WTF book promo

We can only hope Sun Media's London Free Press has nothing to do with this deceptive online book promotion that uses the Tori Stafford story as a draw:

tori stafford london free press | The 77 Secrets
By The London Free Press VIDEO: Premier Dalton McGuinty was in London Friday where he visited the food bank and discussed a number of issues including the . ...

First impression is "The 77 Secrets" in the tagline are facts about the murder case that are now known after a publication was partially lifted.

But the link is to a promo for a book called The 77 Secrets, which has nothing to do with Tori's abduction and murder, nor the aftermath.

If the London Free Press has anything to do with this shameful book promotion, it is a new low for the paper.

If it is an individual using the paper's name - and the murder case - to deceive people into viewing details about the book, the Free Press should immediately put a stop to the deception.

Here's another secret for those responsible: Going to the bottom of the barrel for recognition is a sure way to never see daylight.


  1. Has nothing to do with the LFP. These scam sites have been around since last century.

    The newer scam sites can be 100% automated. In some cases, you just buy your own web hosting space and another company will run the entire process for you. Of course, that company takes a chunk of any money you make.

    Such a site will automatically search the web for *any* remotely-related content and then will link to that content.

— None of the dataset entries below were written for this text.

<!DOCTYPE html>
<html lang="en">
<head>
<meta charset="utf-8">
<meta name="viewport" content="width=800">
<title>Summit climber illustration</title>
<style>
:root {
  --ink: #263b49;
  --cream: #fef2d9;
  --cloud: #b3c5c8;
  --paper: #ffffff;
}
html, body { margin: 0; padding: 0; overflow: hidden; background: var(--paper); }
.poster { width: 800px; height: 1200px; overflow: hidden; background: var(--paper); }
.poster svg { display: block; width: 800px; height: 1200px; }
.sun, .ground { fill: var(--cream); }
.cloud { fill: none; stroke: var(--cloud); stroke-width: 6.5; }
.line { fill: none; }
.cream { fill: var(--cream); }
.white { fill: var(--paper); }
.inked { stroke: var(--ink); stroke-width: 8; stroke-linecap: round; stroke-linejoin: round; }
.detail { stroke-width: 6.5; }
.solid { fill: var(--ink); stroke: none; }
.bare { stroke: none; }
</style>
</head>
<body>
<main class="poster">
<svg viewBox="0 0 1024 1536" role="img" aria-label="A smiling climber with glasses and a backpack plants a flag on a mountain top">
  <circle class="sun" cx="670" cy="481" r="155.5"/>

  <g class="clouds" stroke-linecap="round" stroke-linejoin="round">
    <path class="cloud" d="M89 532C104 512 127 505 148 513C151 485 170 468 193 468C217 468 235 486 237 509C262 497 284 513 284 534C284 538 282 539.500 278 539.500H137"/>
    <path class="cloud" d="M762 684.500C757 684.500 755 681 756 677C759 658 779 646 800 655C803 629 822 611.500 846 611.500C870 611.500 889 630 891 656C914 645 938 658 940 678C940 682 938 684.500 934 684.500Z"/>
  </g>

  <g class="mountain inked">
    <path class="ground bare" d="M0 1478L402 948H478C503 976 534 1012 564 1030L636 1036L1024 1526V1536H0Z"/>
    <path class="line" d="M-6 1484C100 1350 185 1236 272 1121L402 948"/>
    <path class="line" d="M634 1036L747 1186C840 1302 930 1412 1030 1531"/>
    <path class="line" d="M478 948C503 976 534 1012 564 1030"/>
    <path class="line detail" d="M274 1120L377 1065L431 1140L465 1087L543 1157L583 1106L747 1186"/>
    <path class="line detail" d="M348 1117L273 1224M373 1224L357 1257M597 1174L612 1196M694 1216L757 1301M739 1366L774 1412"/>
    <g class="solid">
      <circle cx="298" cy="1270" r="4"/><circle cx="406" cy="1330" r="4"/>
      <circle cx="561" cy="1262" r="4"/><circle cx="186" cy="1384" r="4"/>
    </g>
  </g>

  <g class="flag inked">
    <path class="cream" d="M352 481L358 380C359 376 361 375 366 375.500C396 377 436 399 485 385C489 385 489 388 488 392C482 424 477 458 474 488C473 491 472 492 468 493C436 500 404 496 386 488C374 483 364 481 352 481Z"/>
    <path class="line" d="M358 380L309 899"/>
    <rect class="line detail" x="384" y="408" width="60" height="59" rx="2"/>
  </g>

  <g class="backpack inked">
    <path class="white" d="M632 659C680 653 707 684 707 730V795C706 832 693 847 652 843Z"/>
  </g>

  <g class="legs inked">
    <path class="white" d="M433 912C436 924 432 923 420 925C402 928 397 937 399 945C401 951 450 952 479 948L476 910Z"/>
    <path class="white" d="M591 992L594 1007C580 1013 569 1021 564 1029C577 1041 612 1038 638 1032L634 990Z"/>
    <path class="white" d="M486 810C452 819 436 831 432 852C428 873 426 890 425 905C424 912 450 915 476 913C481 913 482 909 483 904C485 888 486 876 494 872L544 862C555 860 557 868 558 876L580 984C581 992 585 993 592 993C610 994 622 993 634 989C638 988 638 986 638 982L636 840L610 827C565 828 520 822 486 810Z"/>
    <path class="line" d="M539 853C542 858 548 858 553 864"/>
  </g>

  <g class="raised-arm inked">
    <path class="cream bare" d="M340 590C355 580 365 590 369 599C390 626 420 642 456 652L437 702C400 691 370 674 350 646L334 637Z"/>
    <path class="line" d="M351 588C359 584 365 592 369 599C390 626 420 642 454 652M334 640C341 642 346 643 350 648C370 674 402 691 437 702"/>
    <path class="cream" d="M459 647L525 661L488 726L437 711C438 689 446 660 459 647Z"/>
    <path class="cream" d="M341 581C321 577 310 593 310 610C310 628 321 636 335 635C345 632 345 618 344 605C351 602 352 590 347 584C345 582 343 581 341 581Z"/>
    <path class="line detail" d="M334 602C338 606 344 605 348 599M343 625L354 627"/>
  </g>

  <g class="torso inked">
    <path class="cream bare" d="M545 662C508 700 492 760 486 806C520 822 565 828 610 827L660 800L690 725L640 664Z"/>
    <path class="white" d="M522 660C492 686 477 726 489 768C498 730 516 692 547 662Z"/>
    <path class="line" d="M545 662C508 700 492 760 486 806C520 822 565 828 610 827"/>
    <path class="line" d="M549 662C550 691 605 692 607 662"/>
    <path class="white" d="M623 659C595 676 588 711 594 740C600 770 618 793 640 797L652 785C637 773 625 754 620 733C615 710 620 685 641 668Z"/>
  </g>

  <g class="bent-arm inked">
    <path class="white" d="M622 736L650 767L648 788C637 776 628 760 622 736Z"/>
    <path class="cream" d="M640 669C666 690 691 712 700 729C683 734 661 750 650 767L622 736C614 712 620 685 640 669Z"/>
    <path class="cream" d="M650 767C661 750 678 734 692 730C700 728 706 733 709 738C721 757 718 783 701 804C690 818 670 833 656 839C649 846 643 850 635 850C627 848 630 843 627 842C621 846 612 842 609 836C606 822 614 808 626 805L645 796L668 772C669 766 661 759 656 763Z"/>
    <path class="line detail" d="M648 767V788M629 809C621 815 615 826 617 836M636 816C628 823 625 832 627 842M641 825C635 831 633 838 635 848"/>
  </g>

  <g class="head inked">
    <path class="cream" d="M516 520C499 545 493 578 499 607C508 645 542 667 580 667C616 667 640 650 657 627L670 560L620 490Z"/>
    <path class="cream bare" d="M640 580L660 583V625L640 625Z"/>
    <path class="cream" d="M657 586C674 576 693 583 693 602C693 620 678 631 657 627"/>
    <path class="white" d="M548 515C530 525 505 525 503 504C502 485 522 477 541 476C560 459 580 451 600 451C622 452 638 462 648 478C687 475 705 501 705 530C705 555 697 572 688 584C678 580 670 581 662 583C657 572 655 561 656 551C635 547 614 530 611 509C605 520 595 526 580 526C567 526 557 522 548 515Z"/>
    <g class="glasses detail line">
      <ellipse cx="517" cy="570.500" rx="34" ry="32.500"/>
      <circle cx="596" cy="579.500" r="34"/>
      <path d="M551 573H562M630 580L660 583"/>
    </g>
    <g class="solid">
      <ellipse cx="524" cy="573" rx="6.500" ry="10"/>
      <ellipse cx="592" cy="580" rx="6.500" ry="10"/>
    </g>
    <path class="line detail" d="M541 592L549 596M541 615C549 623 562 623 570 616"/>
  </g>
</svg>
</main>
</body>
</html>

These sites can even auto-embed youtube videos, etc.

    The point to these links/embeds is to attract search engines and, of course, to mislead web viewers searching for "real" information.

    These sites usually run on blog software (i.e. Wordpress) and their purpose is to make money from advertising and/or by selling some crappy e-book. These sites are often called "flogs", and they litter the web.

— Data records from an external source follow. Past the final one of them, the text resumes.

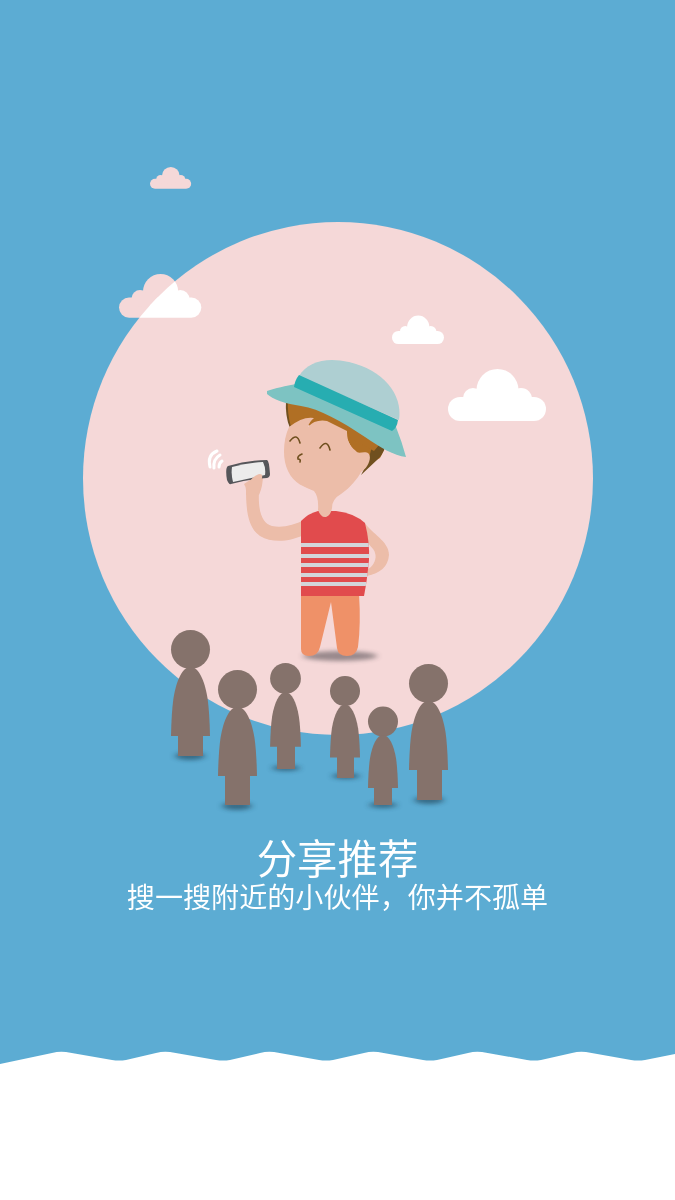
<!DOCTYPE html>
<html lang="zh-CN">
<head>
<meta charset="utf-8">
<title>分享推荐</title>
<style>
:root {
  --sky: #5cacd3;
  --blush: #f5d8d8;
  --white: #fff;
  --crowd: #85726b;
  --skin: #ecbda9;
  --hair: #b06f24;
  --hair-dark: #70501f;
  --hat-crown: #aecfd2;
  --hat-brim: #7dc3c2;
  --hat-band: #27adb1;
  --shirt: #e14b4d;
  --stripe: #d3d5da;
  --shorts: #ef9168;
  --phone: #55565a;
  --shadow: #3d3a3f;
}
* { box-sizing: border-box; margin: 0; padding: 0; }
html, body { width: 675px; height: 1200px; overflow: hidden; }
.onboarding { position: relative; width: 675px; height: 1200px; background: var(--sky); overflow: hidden; }
.scene { position: absolute; inset: 0; display: block; }
.caption {
  position: absolute; left: 0; top: 834px; width: 675px;
  color: var(--white); text-align: center; white-space: nowrap;
  font-family: "Noto Sans CJK SC", "Noto Sans SC", sans-serif; font-weight: 100;
}
.caption h1 { font-size: 40.4px; line-height: 46px; font-weight: 100; }
.caption p { font-size: 28.1px; line-height: 32px; }
.blush { fill: var(--blush); }
.white { fill: var(--white); }
.skin { fill: var(--skin); }
.crowd { fill: var(--crowd); }
.ink { fill: none; stroke: #70501f; stroke-width: 1.6; stroke-linecap: round; }
.signal { fill: none; stroke: var(--white); stroke-width: 3; stroke-linecap: round; }
</style>
</head>
<body>
<main class="onboarding">
  <svg class="scene" width="675" height="1200" viewBox="0 0 675 1200" role="img" aria-label="戴帽子的男孩拿着手机，面前站着一群小伙伴">
    <defs>
      <g id="cloud">
        <rect y="28" width="98" height="24" rx="12"/>
        <circle cx="49.500" cy="21" r="21"/>
        <circle cx="25" cy="29" r="10"/>
        <circle cx="73" cy="30" r="11"/>
      </g>
      <g id="person">
        <circle cy="19.500" r="19.500"/>
        <path d="M0 37C-8 37-14 50-17 68Q-19 82-19.500 106H19.500Q19 82 17 68C14 50 8 37 0 37Z"/>
      </g>
      <clipPath id="moon-area"><ellipse cx="338" cy="478.500" rx="255" ry="256.500"/></clipPath>
      <clipPath id="shirt-area"><path id="shirt-shape" d="M301 521Q309 513 318 511H336Q354 513 365 523Q370 543 369 560Q367 581 364 596H301Z"/></clipPath>
      <filter id="soft" x="-30%" y="-150%" width="160%" height="400%"><feGaussianBlur stdDeviation="3 2"/></filter>
    </defs>

    <ellipse id="moon" class="blush" cx="338" cy="478.500" rx="255" ry="256.500"/>

    <g id="clouds">
      <use href="#cloud" class="blush" transform="translate(150 167) scale(.42)"/>
      <use href="#cloud" class="blush" transform="translate(119 274) scale(.84)"/>
      <g clip-path="url(#moon-area)"><use href="#cloud" class="white" transform="translate(119 274) scale(.84)"/></g>
      <use href="#cloud" class="white" transform="translate(392 315.500) scale(.53 .55)"/>
      <use href="#cloud" class="white" transform="translate(448 369)"/>
    </g>

    <g id="boy">
      <ellipse cx="340" cy="656" rx="37" ry="5" fill="var(--shadow)" opacity=".5" filter="url(#soft)"/>
      <path id="shorts" fill="var(--shorts)" d="M301 594H359Q361 624 358 647Q356 656 347 656Q338 656 337 648L331 602L320 647Q318 656 309 656Q301 656 301 649Z"/>
      <path id="far-arm" class="skin" d="M364 522C372 534 389 541 389 555C388 567 380 573 367 576L368 569C374 566 377 558 375 553C374 548 369 546 368 542Z"/>
      <path id="near-arm" class="skin" d="M304 520C294 525 283 528 272 526C261 523 258 509 259 491L246 487C246 508 247 527 260 536C273 544 291 541 304 535Z"/>

      <g id="shirt">
        <use href="#shirt-shape" fill="var(--shirt)"/>
        <g clip-path="url(#shirt-area)" stroke="var(--stripe)" stroke-width="4">
          <path d="M300 545H372M300 556H372M300 565H372M300 575H372M300 584H372"/>
        </g>
      </g>

      <g id="head">
        <path fill="var(--hair-dark)" d="M286 399Q285 417 290 428L298 412V402Z"/>
        <path fill="var(--hair)" d="M288 398L386 436Q385 450 380 458L362 468L345 435L300 423L291 427Q287 414 288 398Z"/>
        <path fill="var(--hair-dark)" d="M386 440Q386 452 377 460L361 475Q369 461 372 446Z"/>
        <path class="skin" d="M289 427C283 440 282 459 288 471C294 484 305 487 314 491Q319 497 318 510Q321 518 326 517Q331 515 332 508Q332 499 341 494C350 488 358 478 361 472C367 469 372 459 369 454C365 450 358 455 356 451C348 445 347 438 347 431L327 421Q315 419 308 427Q309 422 314 418Q303 416 289 427Z"/>
        <path fill="var(--hair)" d="M347 428Q348 440 359 443L374 451L384 439L366 429Z"/>
        <path class="ink" d="M290 441Q297 432 300 443M320 448Q327 438 330 450M302 454Q297 456 298 459Q301 459 300 462"/>
      </g>

      <g id="hat">
        <path fill="var(--hat-brim)" d="M267 391C275 388 286 386 296 384L396 427Q402 442 406 457C394 456 380 447 365 437C341 421 320 409 301 406C286 404 272 399 267 394Z"/>
        <path fill="var(--hat-crown)" d="M299 376C308 361 327 357 349 362C383 370 403 394 399 420Z"/>
        <path fill="var(--hat-band)" d="M299 375L398 420Q397 428 392 431L294 387Q295 380 299 375Z"/>
      </g>

      <path id="hand" class="skin" d="M246 495Q247 488 244 484L250 480L259 474L263 475Q263 486 259 495Z"/>
      <g id="phone">
        <path fill="var(--phone)" d="M228 466Q247 460 267 460Q269 460 270 474Q270 477 267 478Q249 479 231 484Q229 485 227 480Q225 468 228 466Z"/>
        <path fill="#ececec" d="M232 467Q247 463 263 462Q266 468 265 475L233 482Q231 475 232 467Z"/>
      </g>
      <path class="skin" d="M247 489C248 481 254 475 260 474Q264 474 261 481L259 494Z"/>
      <path class="signal" d="M222 461Q219 463 219 467M220 455Q213 459 214 468M217 451Q207 455 210 467"/>
    </g>

    <g id="crowd-shadows" fill="#23465c" opacity=".65" filter="url(#soft)">
      <ellipse cx="190" cy="756" rx="15" ry="4"/>
      <ellipse cx="237" cy="806" rx="15" ry="4"/>
      <ellipse cx="286" cy="768" rx="14" ry="3"/>
      <ellipse cx="346" cy="776" rx="14" ry="3"/>
      <ellipse cx="383" cy="805" rx="14" ry="3"/>
      <ellipse cx="429" cy="800" rx="15" ry="4"/>
    </g>
    <g id="crowd" class="crowd">
      <use href="#person" transform="translate(190.500 630)"/>
      <rect x="178" y="734" width="25" height="22"/>
      <use href="#person" transform="translate(237.500 670)"/>
      <rect x="225" y="774" width="25" height="31"/>
      <use href="#person" transform="translate(285.500 663) scale(.79)"/>
      <rect x="277" y="744" width="18" height="25"/>
      <use href="#person" transform="translate(345 676) scale(.77)"/>
      <rect x="337" y="755" width="17" height="23"/>
      <use href="#person" transform="translate(383 706.500) scale(.77)"/>
      <rect x="374" y="785" width="18" height="20"/>
      <use href="#person" transform="translate(428.500 664)"/>
      <rect x="417" y="768" width="25" height="32"/>
    </g>

    <path id="ground" class="white" d="M0 1064L52 1053Q59 1051 66 1052L112 1060Q119 1061 126 1060L156 1053Q163 1051 170 1052L216 1060Q223 1061 230 1060L260 1053Q267 1051 274 1052L319 1060Q326 1061 333 1060L364 1053Q371 1051 378 1052L423 1060Q430 1061 437 1060L468 1053Q475 1051 482 1052L527 1060Q534 1061 541 1060L572 1053Q579 1051 586 1052L631 1060Q638 1061 645 1060L675 1054V1200H0Z"/>
  </svg>

  <section class="caption">
    <h1>分享推荐</h1>
    <p>搜一搜附近的小伙伴，你并不孤单</p>
  </section>
</main>
</body>
</html>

    Flogs will ping as many legit blogs as possible, hoping to attract some traffic from those legit sites. Some will even auto-post messages on forums, also hoping to attract traffic.

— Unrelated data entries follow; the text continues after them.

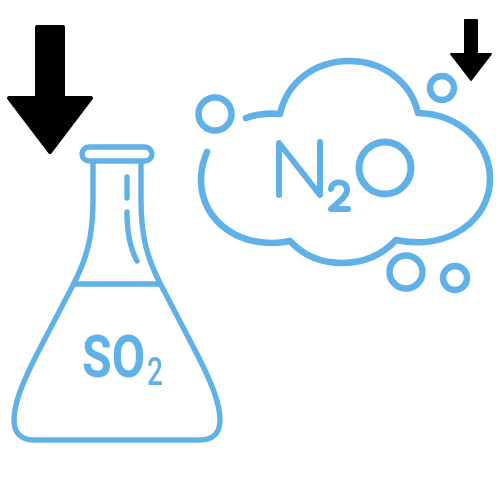
<!DOCTYPE html>
<html lang="en">
<head>
<meta charset="utf-8">
<title>SO2 and N2O reduction</title>
<style>
:root { --line: #60b1e7; --arrow: #000; --paper: #fff; }
html, body { margin: 0; background: var(--paper); overflow: hidden; }
svg { display: block; width: 500px; height: 500px; }
.outline { fill: none; stroke: var(--line); stroke-width: 6; stroke-linecap: round; stroke-linejoin: round; }
.flask { stroke-width: 5.4; }
.bubbles { stroke-width: 6.5; }
.cloud { stroke-width: 6.6; }
.arrow { fill: var(--arrow); stroke: var(--arrow); stroke-width: 4; stroke-linejoin: round; }
.formula { fill: var(--line); font-family: Roboto, "TeX Gyre Heros Cn", sans-serif; font-size: 60px; font-weight: 600; }
.subscript { font-size: 38px; font-weight: 500; }
</style>
</head>
<body>
<svg viewBox="0 0 500 500" role="img" aria-label="Decreasing sulfur dioxide and nitrous oxide">
  <g class="arrows">
    <polygon class="arrow" points="37,27 63,27 63,98 91,98 50,152 9,98 37,98"/>
    <polygon class="arrow" style="stroke-width:2" points="465,20 477,20 477,54 491,54 471,80 451,54 465,54"/>
  </g>

  <g class="outline flask">
    <rect x="82" y="147" width="70" height="14" rx="7"/>
    <path d="M93 162V200C93 236 87 259 72 287L36 356C24 380 14 402 14 420C14 433 21 440 34 440H200C213 440 220 433 220 420C220 402 210 380 198 356L162 287C147 259 141 236 141 200V162"/>
    <path d="M73 284H161" stroke-linecap="butt"/>
    <path d="M127 177V198M127 212C127 234 130 248 137 261"/>
  </g>
  <text class="formula" x="82" y="377" textLength="63" lengthAdjust="spacingAndGlyphs">SO</text>
  <text class="formula subscript" x="147" y="385" textLength="16" lengthAdjust="spacingAndGlyphs">2</text>

  <path class="outline cloud" d="M246 118C257 114 268 113 280 114C287 82 315 61 349 61C383 61 411 82 418 113C458 114 490 142 490 179C490 219 450 251 396 240C382 255 364 263 342 263C321 263 303 255 290 241C242 251 201 222 201 180C201 170 203 161 207 152"/>
  <g class="outline bubbles">
    <circle cx="215" cy="114" r="16.5"/>
    <circle cx="442" cy="88" r="12"/>
    <circle cx="406" cy="272" r="16.5"/>
    <circle cx="455" cy="278" r="12"/>
  </g>
  <g class="outline lettering" role="img" aria-label="N2O">
    <path d="M279 195V143L320 195V142"/>
    <path d="M331 189C332 180 347 180 347 190C347 197 337 203 331 209H348"/>
    <circle cx="385" cy="168" r="26" stroke-width="7"/>
  </g>
</svg>
</body>
</html>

    There are also many scam sites that use look-alike domain names in hopes of attracting web visitors who have slightly misspelled the real domain name.

    On the Web, there are snake oil salesmen on every corner. Web-proof yourself the same way you street-proof your kids. Or, be like a journalist: believe nothing of what you hear and only half of what you see. Especially on the Web.

  2. I think there are websites the mine copy from other sites and regurgitate it in an attempt to game Google and generate some traffic for whatever shody product they are hocking. I don't think a person is even involved, there are just computer programs that spew this stuff out